[DATA EXTRACT]

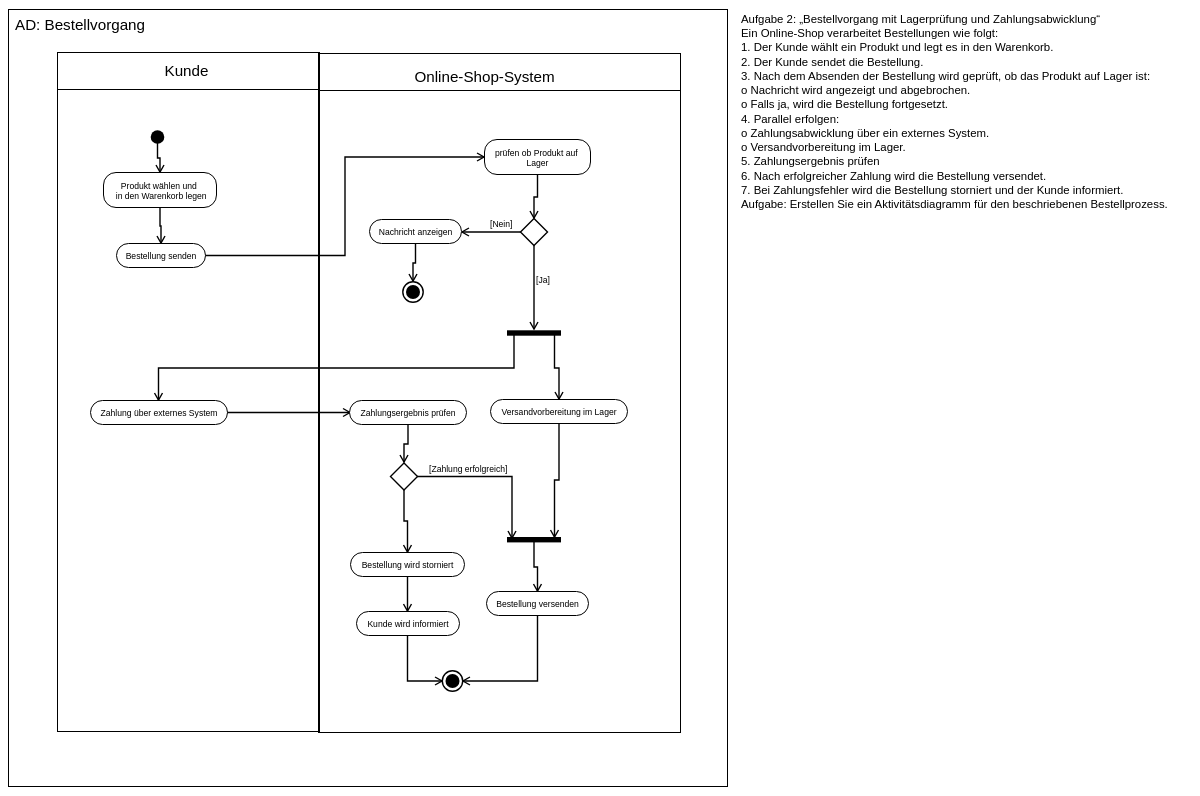
<!DOCTYPE html>
<html lang="de">
<head>
<meta charset="utf-8">
<title>AD: Bestellvorgang</title>
<style>
:root { --ink: #000; --paper: #fff; --line: 1.4px; }
* { box-sizing: border-box; margin: 0; padding: 0; }
body { width: 1200px; height: 796px; overflow: hidden; background: var(--paper); color: var(--ink); font-family: "Liberation Sans", Arial, sans-serif; }
.sheet { position: relative; width: 1200px; height: 796px; overflow: hidden; display: flex; gap: 13px; padding: 9px 0 0 8px; }
.frame { width: 720px; height: 778px; border: var(--line) solid var(--ink); padding: 6px 0 0 6px; flex: none; }
h1, h2 { font-size: 15.2px; font-weight: 400; line-height: 18px; white-space: nowrap; }
.lanes { display: flex; margin: 18px 0 0 42px; }
.lane { border: 1.5px solid var(--ink); height: 680px; }
.lane h2 { border-bottom: 1.5px solid var(--ink); height: 37px; display: flex; align-items: center; justify-content: center; }
.customer { width: 263px; padding-right: 4px; }
.customer h2 { margin-right: -4px; padding-right: 4px; }
.shop { width: 363px; margin: 1px 0 0 -2px; }
.shop h2 { padding: 9px 30px 0 0; }
.task { padding-top: 3px; font-size: 11.4px; line-height: 14.23px; white-space: nowrap; }
.task ol { list-style: none; }
.flow { position: absolute; inset: 0; width: 1200px; height: 796px; }
.edge { fill: none; stroke: var(--ink); stroke-width: 1.4; marker-end: url(#arrow); }
.decision, .ring { fill: var(--paper); stroke: var(--ink); stroke-width: 1.4; }
.action { position: absolute; display: flex; align-items: center; justify-content: center; border: var(--line) solid var(--ink); border-radius: 13px; background: var(--paper); font-size: 8.6px; line-height: 10.4px; text-align: center; white-space: nowrap; padding-top: 2px; }
.guard { position: absolute; font-size: 8.6px; line-height: 10px; white-space: nowrap; }
</style>
</head>
<body>
<main class="sheet">
  <section class="frame">
    <h1>AD: Bestellvorgang</h1>
    <div class="lanes">
      <div class="lane customer"><h2>Kunde</h2></div>
      <div class="lane shop"><h2>Online-Shop-System</h2></div>
    </div>
  </section>

  <aside class="task">
    <p>Aufgabe 2: „Bestellvorgang mit Lagerprüfung und Zahlungsabwicklung“</p>
    <p>Ein Online-Shop verarbeitet Bestellungen wie folgt:</p>
    <ol>
      <li>1. Der Kunde wählt ein Produkt und legt es in den Warenkorb.</li>
      <li>2. Der Kunde sendet die Bestellung.</li>
      <li>3. Nach dem Absenden der Bestellung wird geprüft, ob das Produkt auf Lager ist:</li>
      <li>o Nachricht wird angezeigt und abgebrochen.</li>
      <li>o Falls ja, wird die Bestellung fortgesetzt.</li>
      <li>4. Parallel erfolgen:</li>
      <li>o Zahlungsabwicklung über ein externes System.</li>
      <li>o Versandvorbereitung im Lager.</li>
      <li>5. Zahlungsergebnis prüfen</li>
      <li>6. Nach erfolgreicher Zahlung wird die Bestellung versendet.</li>
      <li>7. Bei Zahlungsfehler wird die Bestellung storniert und der Kunde informiert.</li>
    </ol>
    <p>Aufgabe: Erstellen Sie ein Aktivitätsdiagramm für den beschriebenen Bestellprozess.</p>
  </aside>

  <svg class="flow" viewBox="0 0 1200 796" aria-hidden="true">
    <defs>
      <marker id="arrow" markerUnits="userSpaceOnUse" markerWidth="12" markerHeight="12" refX="9" refY="6" orient="auto">
        <path d="M2 2L9 6L2 10" fill="none" stroke="#000" stroke-width="1.4"/>
      </marker>
      <g id="final-node">
        <circle class="ring" r="10.2"/>
        <circle r="7"/>
      </g>
    </defs>

    <g id="edges">
      <path class="edge" d="M157.5 137V158H160V172"/>
      <path class="edge" d="M160 208V226H161V243"/>
      <path class="edge" d="M205 255.5H345V157H484"/>
      <path class="edge" d="M537.5 175V197H534V218"/>
      <path class="edge" d="M521 232H462"/>
      <path class="edge" d="M415.5 244V263H413V281"/>
      <path class="edge" d="M534 245V329"/>
      <path class="edge" d="M514 335V368H158.5V400"/>
      <path class="edge" d="M554.5 335V368H559V399"/>
      <path class="edge" d="M227 412.5H350"/>
      <path class="edge" d="M408 425V444H404V462"/>
      <path class="edge" d="M417 476.5H512V538"/>
      <path class="edge" d="M559 424V480H554.5V537"/>
      <path class="edge" d="M404 490V521H407.5V552"/>
      <path class="edge" d="M407.5 577V611"/>
      <path class="edge" d="M534 542V567H537.5V591"/>
      <path class="edge" d="M407.5 636V681H442"/>
      <path class="edge" d="M537.5 616V681H463"/>
    </g>

    <g id="control-nodes">
      <circle cx="157.5" cy="137" r="6.8"/>
      <polygon class="decision" points="534,218.5 547.5,232 534,245.5 520.5,232"/>
      <polygon class="decision" points="404,463 417.5,476.5 404,490 390.5,476.5"/>
      <use href="#final-node" x="413" y="292"/>
      <use href="#final-node" x="452.5" y="681"/>
      <rect x="507" y="330.3" width="54" height="5.4"/>
      <rect x="507" y="537" width="54" height="5.4"/>
    </g>
  </svg>

  <div class="action" style="left:103px;top:172px;width:114px;height:36px">Produkt wählen und&nbsp;<br>&nbsp;in den Warenkorb legen</div>
  <div class="action" style="left:116px;top:243px;width:90px;height:25px">Bestellung senden</div>
  <div class="action" style="left:484px;top:139px;width:107px;height:36px">prüfen ob Produkt auf&nbsp;<br>Lager</div>
  <div class="action" style="left:369px;top:219px;width:93px;height:25px">Nachricht anzeigen</div>
  <div class="action" style="left:90px;top:400px;width:138px;height:25px">Zahlung über externes System</div>
  <div class="action" style="left:349px;top:400px;width:118px;height:25px">Zahlungsergebnis prüfen</div>
  <div class="action" style="left:490px;top:399px;width:138px;height:25px">Versandvorbereitung im Lager</div>
  <div class="action" style="left:350px;top:552px;width:115px;height:25px">Bestellung wird storniert</div>
  <div class="action" style="left:356px;top:611px;width:104px;height:25px">Kunde wird informiert</div>
  <div class="action" style="left:486px;top:591px;width:103px;height:25px">Bestellung versenden</div>

  <span class="guard" style="left:490px;top:219px">[Nein]</span>
  <span class="guard" style="left:536px;top:275px">[Ja]</span>
  <span class="guard" style="left:429px;top:464px">[Zahlung erfolgreich]</span>
</main>
</body>
</html>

[/DATA EXTRACT]

Which lines above contain the word "padding"? List them.

* { box-sizing: border-box; margin: 0; padding: 0; }
.sheet { position: relative; width: 1200px; height: 796px; overflow: hidden; display: flex; gap: 13px; padding: 9px 0 0 8px; }
.frame { width: 720px; height: 778px; border: var(--line) solid var(--ink); padding: 6px 0 0 6px; flex: none; }
.customer { width: 263px; padding-right: 4px; }
.customer h2 { margin-right: -4px; padding-right: 4px; }
.shop h2 { padding: 9px 30px 0 0; }
.task { padding-top: 3px; font-size: 11.4px; line-height: 14.23px; white-space: nowrap; }
.action { position: absolute; display: flex; align-items: center; justify-content: center; border: var(--line) solid var(--ink); border-radius: 13px; background: var(--paper); font-size: 8.6px; line-height: 10.4px; text-align: center; white-space: nowrap; padding-top: 2px; }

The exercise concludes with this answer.